The Emperor 4x12 looks more like a piece of antique furniture than a piece of guitar gear. It rests on two wooden runners and features black metal corners and recessed handles. The cab’s grille cloth is a lovely weave of light and dark browns, and Emperor’s very cool, ’70s-inspired black-and- silver logo is centered among a quartet of Weber C1265 12" speakers. Made of poplar and constructed to reduce sound diffraction problems, a rounded front baffle demonstrates Emperor’s dedication to tone as well as aesthetics.
Exploring the Lows
After carrying this monstrosity to my upstairs studio by myself, I tested the cab using Diamond Positron and 1969 Fender Super Bassman heads, and a Gibson SG and Fender Stratocaster.
There’s a simple reason why Emperor cabs have been widely adopted by artists working in the modern post-rock/metal scene, and that’s the cabinet’s extremely capable low end. The 22-watt class A Diamond Positron sounded positively ballsy with a throaty Marshall-like low-mid punch. The Strat’s neck pickup generated a remarkably smooth low end that the Emperor distributed with authority. Next I wired up my Gibson SG and the vintage, non-master volume Super Bassman, an amp that’s famous for its extended low end and smooth overdrive. Normally, I run this rig through an Avatar 2x12 with Celestion Vintage 30s or a generic 4x12 with Celestion Seventy 80s. And it didn’t take long before it was apparent how much low-end clarity I’d been missing. Indeed, the Emperor cab seems to not only boost, but also clarify the low end through more efficient projection. And the result is a lot of headroom.
Reflecting on Highs
Built around a ceramic magnet, this Emperor’s C1265 speakers are 65-watt units from Weber’s British series that are well suited for a wide range of styles. In the very transparent Emperor, they are even more so. Mid frequencies are very present, though not overbearing and can be tuned depending on the flexibility of your head. The combination of the Emperor and Webers also give the high frequencies a natural feel that’s never brash or abrasive. The poplar front baffle seems to enhance the pristine high frequencies thrown from the C1265s. In theory, sharp edges on the front of a cabinet will cause sound waves to diffract at sharp angles, causing the waves to arrive at your ears with unnatural timing, resulting in a sound that is subtly garbled by confusing artifacts. High and mid frequencies are particularly vulnerable to the horrors of diffraction and, though the problem goes unnoticed to most, Emperor’s efforts to address the issue seems to make their cabs perfect for conveying the detail of complex chords and capturing the full-spectrum voice of a good pickup/guitar/amp combination.

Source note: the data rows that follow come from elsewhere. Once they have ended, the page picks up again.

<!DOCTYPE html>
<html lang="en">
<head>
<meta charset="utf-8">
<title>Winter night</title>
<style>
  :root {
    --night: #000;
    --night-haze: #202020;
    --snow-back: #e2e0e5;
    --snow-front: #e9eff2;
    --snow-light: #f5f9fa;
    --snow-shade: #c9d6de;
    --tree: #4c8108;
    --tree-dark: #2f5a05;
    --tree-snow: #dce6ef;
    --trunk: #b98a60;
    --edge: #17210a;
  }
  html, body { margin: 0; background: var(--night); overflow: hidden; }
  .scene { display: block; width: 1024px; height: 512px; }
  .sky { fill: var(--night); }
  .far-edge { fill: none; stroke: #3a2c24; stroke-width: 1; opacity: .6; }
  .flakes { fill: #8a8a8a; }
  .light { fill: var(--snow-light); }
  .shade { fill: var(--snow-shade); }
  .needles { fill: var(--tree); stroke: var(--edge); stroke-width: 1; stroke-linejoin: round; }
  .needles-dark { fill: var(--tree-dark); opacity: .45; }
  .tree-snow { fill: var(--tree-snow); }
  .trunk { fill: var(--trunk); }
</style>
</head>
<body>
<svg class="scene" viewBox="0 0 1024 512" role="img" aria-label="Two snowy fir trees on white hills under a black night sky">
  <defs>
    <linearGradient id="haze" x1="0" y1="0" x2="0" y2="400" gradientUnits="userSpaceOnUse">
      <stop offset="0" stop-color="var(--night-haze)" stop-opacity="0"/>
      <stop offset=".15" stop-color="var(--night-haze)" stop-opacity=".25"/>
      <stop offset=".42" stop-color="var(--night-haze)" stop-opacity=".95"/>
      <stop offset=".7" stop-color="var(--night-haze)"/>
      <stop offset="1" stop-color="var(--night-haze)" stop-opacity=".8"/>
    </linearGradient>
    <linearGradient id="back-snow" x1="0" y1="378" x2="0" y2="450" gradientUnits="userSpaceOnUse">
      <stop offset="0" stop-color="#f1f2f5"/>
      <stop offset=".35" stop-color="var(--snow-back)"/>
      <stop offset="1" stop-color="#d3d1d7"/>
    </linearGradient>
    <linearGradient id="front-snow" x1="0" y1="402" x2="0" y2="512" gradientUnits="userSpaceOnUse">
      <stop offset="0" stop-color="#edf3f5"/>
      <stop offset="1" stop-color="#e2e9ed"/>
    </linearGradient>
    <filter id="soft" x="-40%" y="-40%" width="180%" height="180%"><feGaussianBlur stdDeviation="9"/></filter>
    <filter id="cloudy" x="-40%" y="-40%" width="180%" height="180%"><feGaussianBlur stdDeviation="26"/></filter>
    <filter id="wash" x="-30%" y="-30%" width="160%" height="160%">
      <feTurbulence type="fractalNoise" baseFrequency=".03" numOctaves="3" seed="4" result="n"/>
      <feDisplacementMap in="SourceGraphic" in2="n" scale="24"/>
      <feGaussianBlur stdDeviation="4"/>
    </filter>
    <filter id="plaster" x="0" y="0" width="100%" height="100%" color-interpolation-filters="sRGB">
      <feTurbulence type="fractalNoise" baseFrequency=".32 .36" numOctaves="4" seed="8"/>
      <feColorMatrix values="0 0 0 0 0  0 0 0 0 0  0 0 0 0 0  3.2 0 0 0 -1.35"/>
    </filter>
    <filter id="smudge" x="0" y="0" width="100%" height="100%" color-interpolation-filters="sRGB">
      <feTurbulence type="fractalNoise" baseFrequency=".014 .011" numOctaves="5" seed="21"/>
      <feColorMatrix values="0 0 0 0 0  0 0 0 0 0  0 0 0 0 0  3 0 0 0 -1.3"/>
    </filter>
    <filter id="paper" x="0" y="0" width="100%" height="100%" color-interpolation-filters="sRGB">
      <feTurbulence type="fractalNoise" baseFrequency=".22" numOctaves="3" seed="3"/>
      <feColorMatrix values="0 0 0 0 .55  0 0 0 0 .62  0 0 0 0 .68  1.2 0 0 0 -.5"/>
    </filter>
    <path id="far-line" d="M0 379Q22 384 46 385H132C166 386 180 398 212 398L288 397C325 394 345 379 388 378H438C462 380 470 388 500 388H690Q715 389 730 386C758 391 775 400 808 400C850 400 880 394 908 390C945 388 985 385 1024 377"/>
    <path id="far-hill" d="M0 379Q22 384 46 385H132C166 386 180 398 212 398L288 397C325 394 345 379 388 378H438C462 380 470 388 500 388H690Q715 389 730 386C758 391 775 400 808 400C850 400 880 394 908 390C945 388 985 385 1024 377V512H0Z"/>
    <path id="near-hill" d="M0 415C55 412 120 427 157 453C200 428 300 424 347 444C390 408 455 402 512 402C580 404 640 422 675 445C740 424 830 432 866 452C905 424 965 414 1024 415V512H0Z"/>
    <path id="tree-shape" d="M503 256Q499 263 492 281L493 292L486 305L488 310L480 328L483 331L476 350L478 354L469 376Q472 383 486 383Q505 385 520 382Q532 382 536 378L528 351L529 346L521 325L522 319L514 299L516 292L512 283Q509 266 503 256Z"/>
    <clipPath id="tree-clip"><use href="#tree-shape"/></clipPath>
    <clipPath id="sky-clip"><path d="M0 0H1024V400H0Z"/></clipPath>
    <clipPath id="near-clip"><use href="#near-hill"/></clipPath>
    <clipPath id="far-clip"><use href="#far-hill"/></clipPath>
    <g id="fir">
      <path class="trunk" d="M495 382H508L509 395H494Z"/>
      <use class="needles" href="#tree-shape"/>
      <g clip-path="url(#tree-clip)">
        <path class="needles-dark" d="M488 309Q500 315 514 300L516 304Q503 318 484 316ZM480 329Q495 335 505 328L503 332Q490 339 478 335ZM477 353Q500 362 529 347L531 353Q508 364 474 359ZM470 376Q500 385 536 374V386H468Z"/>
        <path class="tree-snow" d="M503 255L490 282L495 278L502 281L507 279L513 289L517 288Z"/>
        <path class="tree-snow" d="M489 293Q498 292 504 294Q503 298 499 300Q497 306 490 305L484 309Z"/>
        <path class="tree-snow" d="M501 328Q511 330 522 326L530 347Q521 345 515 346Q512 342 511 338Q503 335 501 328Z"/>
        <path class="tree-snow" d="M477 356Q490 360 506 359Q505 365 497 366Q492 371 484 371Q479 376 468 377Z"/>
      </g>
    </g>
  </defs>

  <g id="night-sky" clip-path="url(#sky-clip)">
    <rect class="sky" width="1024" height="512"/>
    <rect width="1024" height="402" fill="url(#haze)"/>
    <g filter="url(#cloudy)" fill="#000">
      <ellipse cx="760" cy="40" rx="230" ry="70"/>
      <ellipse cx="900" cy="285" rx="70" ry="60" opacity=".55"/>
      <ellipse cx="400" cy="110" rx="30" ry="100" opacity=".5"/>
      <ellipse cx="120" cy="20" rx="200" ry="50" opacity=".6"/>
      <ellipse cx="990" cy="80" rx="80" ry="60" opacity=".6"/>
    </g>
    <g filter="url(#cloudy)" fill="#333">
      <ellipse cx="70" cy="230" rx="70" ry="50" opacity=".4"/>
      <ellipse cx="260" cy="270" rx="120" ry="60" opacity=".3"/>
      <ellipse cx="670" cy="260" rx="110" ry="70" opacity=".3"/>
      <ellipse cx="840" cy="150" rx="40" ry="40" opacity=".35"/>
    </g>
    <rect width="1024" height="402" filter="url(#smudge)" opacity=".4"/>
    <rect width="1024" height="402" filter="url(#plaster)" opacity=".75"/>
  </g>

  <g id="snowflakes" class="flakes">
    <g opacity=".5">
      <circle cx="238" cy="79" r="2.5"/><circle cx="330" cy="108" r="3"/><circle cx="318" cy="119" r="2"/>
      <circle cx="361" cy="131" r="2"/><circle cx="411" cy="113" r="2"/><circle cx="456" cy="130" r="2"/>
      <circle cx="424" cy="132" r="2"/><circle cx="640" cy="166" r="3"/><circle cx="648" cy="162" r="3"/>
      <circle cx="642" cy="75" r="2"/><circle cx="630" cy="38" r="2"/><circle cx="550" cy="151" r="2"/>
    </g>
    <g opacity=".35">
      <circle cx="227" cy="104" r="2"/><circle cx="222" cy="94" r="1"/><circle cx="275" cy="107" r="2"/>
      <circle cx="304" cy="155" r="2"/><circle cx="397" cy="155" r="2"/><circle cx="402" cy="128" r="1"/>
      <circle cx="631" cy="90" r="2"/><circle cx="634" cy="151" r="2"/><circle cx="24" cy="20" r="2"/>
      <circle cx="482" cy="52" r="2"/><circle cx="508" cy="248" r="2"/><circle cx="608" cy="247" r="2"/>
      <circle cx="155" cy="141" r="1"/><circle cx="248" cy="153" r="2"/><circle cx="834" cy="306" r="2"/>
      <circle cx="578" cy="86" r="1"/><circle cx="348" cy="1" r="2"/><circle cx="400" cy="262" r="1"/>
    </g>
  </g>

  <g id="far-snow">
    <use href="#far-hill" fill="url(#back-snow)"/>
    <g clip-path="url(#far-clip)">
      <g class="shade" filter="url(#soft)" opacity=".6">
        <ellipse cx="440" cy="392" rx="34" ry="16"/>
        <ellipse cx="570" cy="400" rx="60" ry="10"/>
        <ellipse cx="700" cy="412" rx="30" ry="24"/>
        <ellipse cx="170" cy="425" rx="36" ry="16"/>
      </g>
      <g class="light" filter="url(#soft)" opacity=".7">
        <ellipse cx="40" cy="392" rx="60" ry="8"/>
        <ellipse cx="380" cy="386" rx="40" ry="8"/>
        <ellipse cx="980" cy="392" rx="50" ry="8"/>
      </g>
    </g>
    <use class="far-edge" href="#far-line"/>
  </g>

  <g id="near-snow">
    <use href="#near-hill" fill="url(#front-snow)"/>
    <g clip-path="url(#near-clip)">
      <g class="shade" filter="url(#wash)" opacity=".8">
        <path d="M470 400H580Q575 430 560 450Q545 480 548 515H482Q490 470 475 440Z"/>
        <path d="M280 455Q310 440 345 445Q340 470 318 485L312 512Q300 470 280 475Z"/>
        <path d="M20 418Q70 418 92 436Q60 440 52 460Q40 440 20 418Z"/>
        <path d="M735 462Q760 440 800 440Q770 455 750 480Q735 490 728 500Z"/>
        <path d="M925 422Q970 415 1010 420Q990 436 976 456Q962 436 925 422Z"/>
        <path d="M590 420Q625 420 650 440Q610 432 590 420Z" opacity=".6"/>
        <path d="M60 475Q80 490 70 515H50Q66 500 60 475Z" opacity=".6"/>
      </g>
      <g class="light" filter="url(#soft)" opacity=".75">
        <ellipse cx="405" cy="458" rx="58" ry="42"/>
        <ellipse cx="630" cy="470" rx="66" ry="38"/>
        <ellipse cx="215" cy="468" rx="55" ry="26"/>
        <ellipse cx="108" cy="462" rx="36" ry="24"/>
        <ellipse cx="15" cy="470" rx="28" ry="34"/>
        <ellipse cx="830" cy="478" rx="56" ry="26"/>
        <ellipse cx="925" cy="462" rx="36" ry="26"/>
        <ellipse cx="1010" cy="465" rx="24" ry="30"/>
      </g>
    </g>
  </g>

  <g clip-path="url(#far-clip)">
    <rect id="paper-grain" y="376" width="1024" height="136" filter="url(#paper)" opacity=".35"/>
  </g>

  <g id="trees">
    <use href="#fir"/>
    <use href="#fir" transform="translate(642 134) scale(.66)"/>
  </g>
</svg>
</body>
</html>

The Emperor could well be the best sounding guitar cabinet I’ve ever played through. It’s also drop-dead gorgeous and it might be the heaviest I’ve played through as well. It is sometimes difficult to accurately judge the sound of a cabinet because it really stands apart in high-volume environments where a sub-standard cab creates a muck of confused, clashing frequencies. When I heard unprocessed tracks that featured an Emperor cab played back on a professional monitor system, I noticed an inherent studio quality and dynamic punch that’s hard to achieve without EQ and compressor tweaks.
Overall there is a solid clarity to the Emperor sound that seems tied to expert woodworking and construction. The aural experience reminded me how easy it is to forget a cabinet’s enormous role in the tone equation, and it demonstrates just how well Emperor understands this piece of the sonic puzzle.
you want a beautiful, boutique cabinet designed to your specs that truly captures the voice of your guitar and amp.
light weight is more important than perfect tone.
Street $825 - Emperor Cabinets - emperorcabs.com